In Gotham’s Golden Age of regional Chinese food there are several spots where one can get Henanese lamb noodle soup, including Manhattan’s Chinatown, Flushing, and Elmhurst. (For all I know it’s probably available in Brooklyn’s Chinatown too.) One of my favorites bowls can be found at Uncle Zhou Restaurant. The affable proprietor—your uncle and mine—Steven Zhou is always quick to proudly say, “Different than Flushing, right?”
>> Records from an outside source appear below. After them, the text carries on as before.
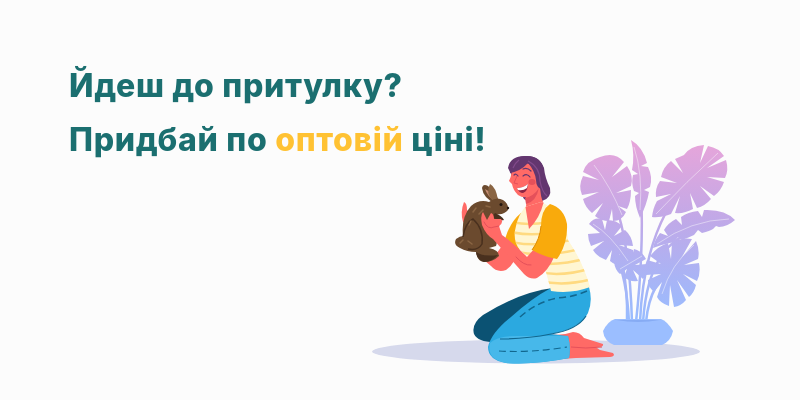
<!DOCTYPE html>
<html lang="uk">
<head>
<meta charset="utf-8">
<title>Йдеш до притулку?</title>
<style>
:root {
  --paper: #fcfcfc;
  --teal: #1b6f70;
  --amber: #ffc233;
  --ground: #d6d9ec;
  --pot: #9bbeff;
  --pot-shade: #86abf4;
  --skin: #ff6a66;
  --skin-shade: #e5505a;
  --hair: #63366f;
  --hair-light: #824a8b;
  --cream: #fff6d3;
  --stripe: #ffda80;
  --sleeve: #f9aa0c;
  --jeans: #2ba9e0;
  --jeans-light: #47b8ea;
  --jeans-dark: #0b5273;
  --seam: #11678f;
  --fur: #6b4a2e;
  --fur-dark: #49301e;
  --fur-light: #8a6543;
}
* { box-sizing: border-box; margin: 0; }
html, body { width: 800px; height: 400px; overflow: hidden; background: var(--paper); }
.banner { position: relative; width: 800px; height: 400px; padding: 59px 0 0 69px; background: var(--paper); }
.headline {
  font: 800 32px/54px Inter, "Open Sans", sans-serif;
  letter-spacing: .7px;
  color: var(--teal);
  white-space: nowrap;
}
.headline span { display: block; }
.headline em { font-style: normal; color: var(--amber); }
.scene { position: absolute; inset: 0; display: block; }
</style>
</head>
<body>
<main class="banner">
  <h1 class="headline">
    <span>Йдеш до притулку?</span>
    <span>Придбай по <em>оптовій</em> ціні!</span>
  </h1>

  <svg class="scene" width="800" height="400" viewBox="0 0 800 400" role="img" aria-label="Усміхнена жінка тримає кролика поруч із рослиною в горщику">
    <defs>
      <linearGradient id="foliage" gradientUnits="userSpaceOnUse" x1="0" y1="142" x2="0" y2="318">
        <stop offset="0" stop-color="#e7a5da"/>
        <stop offset=".45" stop-color="#c0a9e8"/>
        <stop offset="1" stop-color="#99bcff"/>
      </linearGradient>
      <clipPath id="shirt-shape">
        <path d="M525 207 Q518 216 516 226 Q512 240 520 250 L546 272 L551 291 Q572 294 590 287 Q583 262 568 240 Q566 216 551 207 L541 202Z"/>
      </clipPath>
    </defs>

    <ellipse id="ground" cx="536" cy="351.5" rx="164" ry="12" fill="var(--ground)"/>

    <g id="plant">
      <g id="stems" fill="none" stroke="url(#foliage)" stroke-width="2.5" stroke-linecap="round">
        <path d="M607 188 Q629 222 632 322"/>
        <path d="M641 190 Q644 250 636 322"/>
        <path d="M690 178 Q644 228 640 322"/>
        <path d="M690 233 Q648 248 643 322"/>
        <path d="M606 240 Q626 262 629 322"/>
        <path d="M676 268 Q650 280 646 322"/>
        <path d="M622 262 Q628 290 627 322"/>
      </g>
      <g id="leaves" fill="url(#foliage)">
        <path d="M600 157 Q615 151 624 162 L612 177 L627 166 Q634 176 631 186 L616 193 L631 190 Q631 202 627 209 L618 206 L626 212 Q622 221 613 221 L612 209 L609 221 Q601 221 595 216 L603 203 L592 213 Q585 207 583 199 L599 192 L582 195 Q578 186 583 176 L599 180 L583 172 Q586 161 600 157Z"/>
        <path d="M631 140 Q643 147 647 163 L641 166 L648 167 Q653 177 650 187 L644 190 L649 192 Q647 204 640 218 Q635 206 635 196 L639 193 L634 191 Q631 183 633 175 L638 174 L632 170 Q635 155 631 140Z"/>
        <path d="M684 155 Q690 146 704 145 L700 163 L708 146 Q719 148 724 156 L707 168 L726 160 Q729 170 725 178 L707 177 L724 182 Q721 191 714 196 L700 186 L711 199 Q705 206 697 208 L690 193 L693 209 Q684 214 675 213 L680 196 L671 214 Q660 218 652 217 Q653 208 657 201 L671 194 L656 197 Q655 188 660 181 L677 183 L661 177 Q663 167 671 161 L683 173 L675 159Z"/>
        <path d="M735 220 Q725 209 704 210 L702 217 L698 211 Q688 212 681 217 L682 225 L676 219 Q668 223 664 230 L668 236 L660 233 Q654 241 653 248 Q664 244 674 242 L678 237 L682 240 Q690 237 694 235 L698 230 L702 233 Q710 231 713 229 L716 226 L719 227 Q727 227 735 220Z"/>
        <path d="M589 224 Q594 217 602 219 L605 230 L607 220 Q617 220 622 226 L614 236 L625 230 Q632 236 633 246 L619 245 L633 250 Q634 258 631 264 L619 254 L627 265 Q617 267 610 261 L612 250 L606 260 Q597 257 593 250 L604 241 L591 246 Q588 240 588 234 L600 233Z"/>
        <path d="M614 262 Q620 252 631 249 L631 260 L634 249 Q642 251 646 259 L635 265 L647 264 Q648 274 643 279 L633 270 L638 281 Q629 282 624 277 L627 269 L620 274 Q615 270 614 262Z"/>
        <path d="M650 256 Q658 246 668 243 L671 259 L672 242 Q682 237 692 239 L682 257 L696 241 Q700 250 698 259 L684 265 L699 263 Q701 273 697 281 L683 274 L696 285 Q694 293 689 297 L677 280 L686 300 Q681 306 674 307 L670 285 L669 306 Q660 303 657 297 L662 282 L654 292 Q648 287 648 280 L661 274 L646 275 Q644 266 647 260 L661 264Z"/>
      </g>
      <g id="veins" fill="none" stroke="var(--paper)" stroke-opacity=".45" stroke-width="1">
        <path d="M594 165 Q611 187 622 215M718 153 Q687 181 656 214M729 219 Q691 220 657 244M593 224 Q610 234 628 261M694 245 Q671 264 662 294M634 147 Q643 174 640 210M642 256 L620 269"/>
      </g>
      <path id="pot" d="M615 319 H661 Q667 321 673 331 Q671 341 662 345 H614 Q604 341 603 331 Q608 321 615 319Z" fill="var(--pot)"/>
      <path d="M616 320 H660 Q638 324 616 320Z" fill="var(--pot-shade)"/>
    </g>

    <g id="woman">
      <g id="feet" fill="var(--skin)">
        <path d="M549 334 Q562 336 573 332 Q580 332 584 338 L603 344 Q604 347 598 347 L574 348 L549 347Z"/>
        <path d="M562 343 Q575 346 584 343 Q594 345 600 350 L613 353 Q616 356 610 357 L576 358 L562 359Z"/>
        <path d="M571 347 Q585 349 602 347" fill="none" stroke="var(--skin-shade)"/>
      </g>

      <path id="far-leg" d="M553 288 Q520 292 483 315 Q471 324 474 334 Q478 342 494 342 L540 342 L562 306Z" fill="var(--jeans-dark)"/>

      <g id="near-leg">
        <path d="M551 288 Q571 291 589 287 Q593 301 588 313 Q580 329 551 334 L568 336 Q571 347 569 358 Q535 365 506 363 Q488 360 488 347 Q491 333 511 317 Q532 298 551 288Z" fill="var(--jeans)"/>
        <path d="M490 343 Q498 335 523 336 L568 336 Q571 347 569 358 Q535 365 506 363 Q486 359 490 343Z" fill="var(--jeans-light)"/>
        <path d="M500 339 Q526 339 551 334 Q577 330 586 316" fill="none" stroke="var(--seam)" stroke-width="1.2"/>
        <path d="M520 317 Q537 302 557 298 Q574 297 587 291" fill="none" stroke="var(--seam)" stroke-width="1.5" stroke-dasharray="7 4"/>
        <path d="M499 351 Q531 353 567 347" fill="none" stroke="var(--seam)" stroke-width="1.2" stroke-dasharray="7 4"/>
      </g>

      <g id="far-arm">
        <path d="M505 242 L518 248 Q516 263 506 270 Q497 273 491 266 L478 255 L484 249 L496 254Z" fill="var(--skin)"/>
        <path d="M521 213 Q510 222 505 239 Q510 248 521 250Z" fill="var(--sleeve)"/>
        <path d="M463 222 Q460 212 464 202 Q467 203 467 210 L474 218 L468 226Z" fill="var(--skin)"/>
      </g>

      <path id="hair-back" d="M508 168 Q510 156 525 156 Q539 155 544 168 Q545 178 550 188 Q552 198 542 201 Q532 205 524 199 L516 184Z" fill="var(--hair)"/>

      <path id="neck" d="M524 190 L540 184 Q540 197 544 204 Q538 218 528 228 Q525 215 526 207 Q527 199 524 190Z" fill="var(--skin)"/>
      <path d="M525 198 Q534 196 539 188 Q536 202 526 204Z" fill="var(--skin-shade)"/>

      <g id="shirt" clip-path="url(#shirt-shape)">
        <rect x="505" y="198" width="95" height="98" fill="var(--cream)"/>
        <g fill="none" stroke="var(--stripe)" stroke-width="2.5">
          <path d="M508 221 Q530 228 570 218M508 231 Q532 239 575 228M508 241 Q535 249 580 238M514 251 Q544 259 584 248M524 261 Q552 268 588 258M534 271 Q560 278 592 268M540 281 Q566 287 596 278"/>
        </g>
        <path d="M525 204 L544 201 Q540 218 529 229Z" fill="var(--skin)"/>
      </g>

      <g id="face">
        <path d="M512 171 Q515 163 526 163 Q537 165 539 177 Q538 190 530 196 Q524 199 518 195 Q513 190 512 184 L509 181 Q511 177 512 171Z" fill="var(--skin)"/>
        <ellipse cx="532" cy="182" rx="3.5" ry="3" fill="var(--skin-shade)"/>
        <path d="M514 175 Q516 173 518 176M523 176 Q527 173 530 177M513 170 L517 169M523 169 Q527 167 531 171" fill="none" stroke="var(--hair)" stroke-width="1.2" stroke-linecap="round"/>
        <path d="M517 176 L514 183 L518 184" fill="none" stroke="var(--skin-shade)" stroke-width="1"/>
        <path d="M517 188 Q523 188 528 184 Q528 191 523 193 Q519 193 517 188Z" fill="#8f2443"/>
        <path d="M517 188 Q523 188 528 184 L527 188 Q523 191 518 190Z" fill="#fff"/>
      </g>
      <path id="hair-front" d="M510 173 Q508 157 525 156 Q541 155 544 170 L544 190 Q536 189 536 180 Q535 171 528 163 Q521 171 510 173Z" fill="var(--hair)"/>
      <path d="M528 161 Q540 167 540 181 Q542 192 547 196M519 160 Q515 163 513 168" fill="none" stroke="var(--hair-light)" stroke-width="1.2"/>

      <g id="rabbit">
        <path d="M496 204 Q483 198 482 188 Q483 183 488 186 Q495 192 499 201Z" fill="var(--fur)"/>
        <path d="M495 201 Q487 196 485 189 Q492 192 497 201Z" fill="#c48b72"/>
        <path d="M493 201 Q485 193 490 184 Q496 187 498 200Z" fill="var(--fur-light)"/>
        <path d="M471 206 Q479 199 489 202 Q496 196 503 200 Q509 204 508 210 Q504 215 497 214 Q500 224 495 236 Q498 241 496 246 L489 248 Q499 250 499 256 Q493 262 484 262 Q477 261 476 252 Q467 252 460 248 Q453 245 456 239 Q460 236 463 236 Q461 217 471 206Z" fill="var(--fur)"/>
        <path d="M463 237 Q465 223 473 219 Q484 229 482 244 Q478 251 468 249" fill="none" stroke="var(--fur-dark)" stroke-width="1.5"/>
        <path d="M476 252 Q483 257 498 255 Q492 262 484 262 Q477 260 476 252Z" fill="var(--fur-dark)"/>
        <path d="M473 212 L476 208M479 214 L483 210M469 225 L471 221M468 241 L472 244M486 206 L490 207M460 243 L463 240" stroke="var(--fur-light)" stroke-width="1.5" stroke-linecap="round"/>
        <path d="M495 213 Q502 216 504 220 Q499 221 492 217Z" fill="var(--fur-dark)"/>
        <circle cx="501" cy="204.5" r="1.5" fill="#21150e"/>
        <circle cx="508" cy="208" r="1.2" fill="#24150f"/>
      </g>

      <g id="near-arm">
        <path d="M535 248 L555 255 Q548 272 537 278 Q530 280 524 274 L493 239 Q486 235 482 225 Q480 215 483 212 L487 220 L491 213 Q494 214 494 219 L501 219 Q504 222 499 226 L502 235 Q516 245 527 257Z" fill="var(--skin)"/>
        <path d="M484 222 Q488 230 494 227 L499 226M516 257 Q524 266 531 265" fill="none" stroke="var(--skin-shade)" stroke-width="1" stroke-linecap="round"/>
        <path d="M550 204 Q564 208 567 224 Q568 244 557 259 Q544 257 532 250 Q540 239 541 226 Q541 210 550 204Z" fill="var(--sleeve)"/>
        <path d="M541 226 Q540 239 532 250" fill="none" stroke="#dd8b00" stroke-width="1"/>
      </g>
    </g>
  </svg>
</main>
</body>
</html>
One difference is the rich lambiness of the soup itself. The milky white broth is essentially a lamb stock made from bones that have been boiled for a long,long time. (If memory serves, and it often doesn’t, Uncle Zhou said it’s two days with fresh bones each day.) The hand-pulled noodle version ($5.75) also has strips of seaweed, and tofu skin that act as noodles. Lately I have been getting the more restrained knife shaved noodle version. Strips of dough are whittled from a huge block into the boiling water. The result is a pleasantly chewy noodle with prominent ridge running down the center. There is little more to this soup than chunks of lamb both fatty and lean, cilantro, and bok choy. And plenty of those chewy noodles. With a dollop of hot sauce and a splash of black vinegar it’s like Henanese hot and sour soup.
A visit to the restaurant’s web site revealed this gem of restaurant marketing prose: “Our menu is available for your salivating needs here.” Words to live by.
Uncle Zhou Restaurant, 83-29 Broadway Elmhurst , 718-393-0888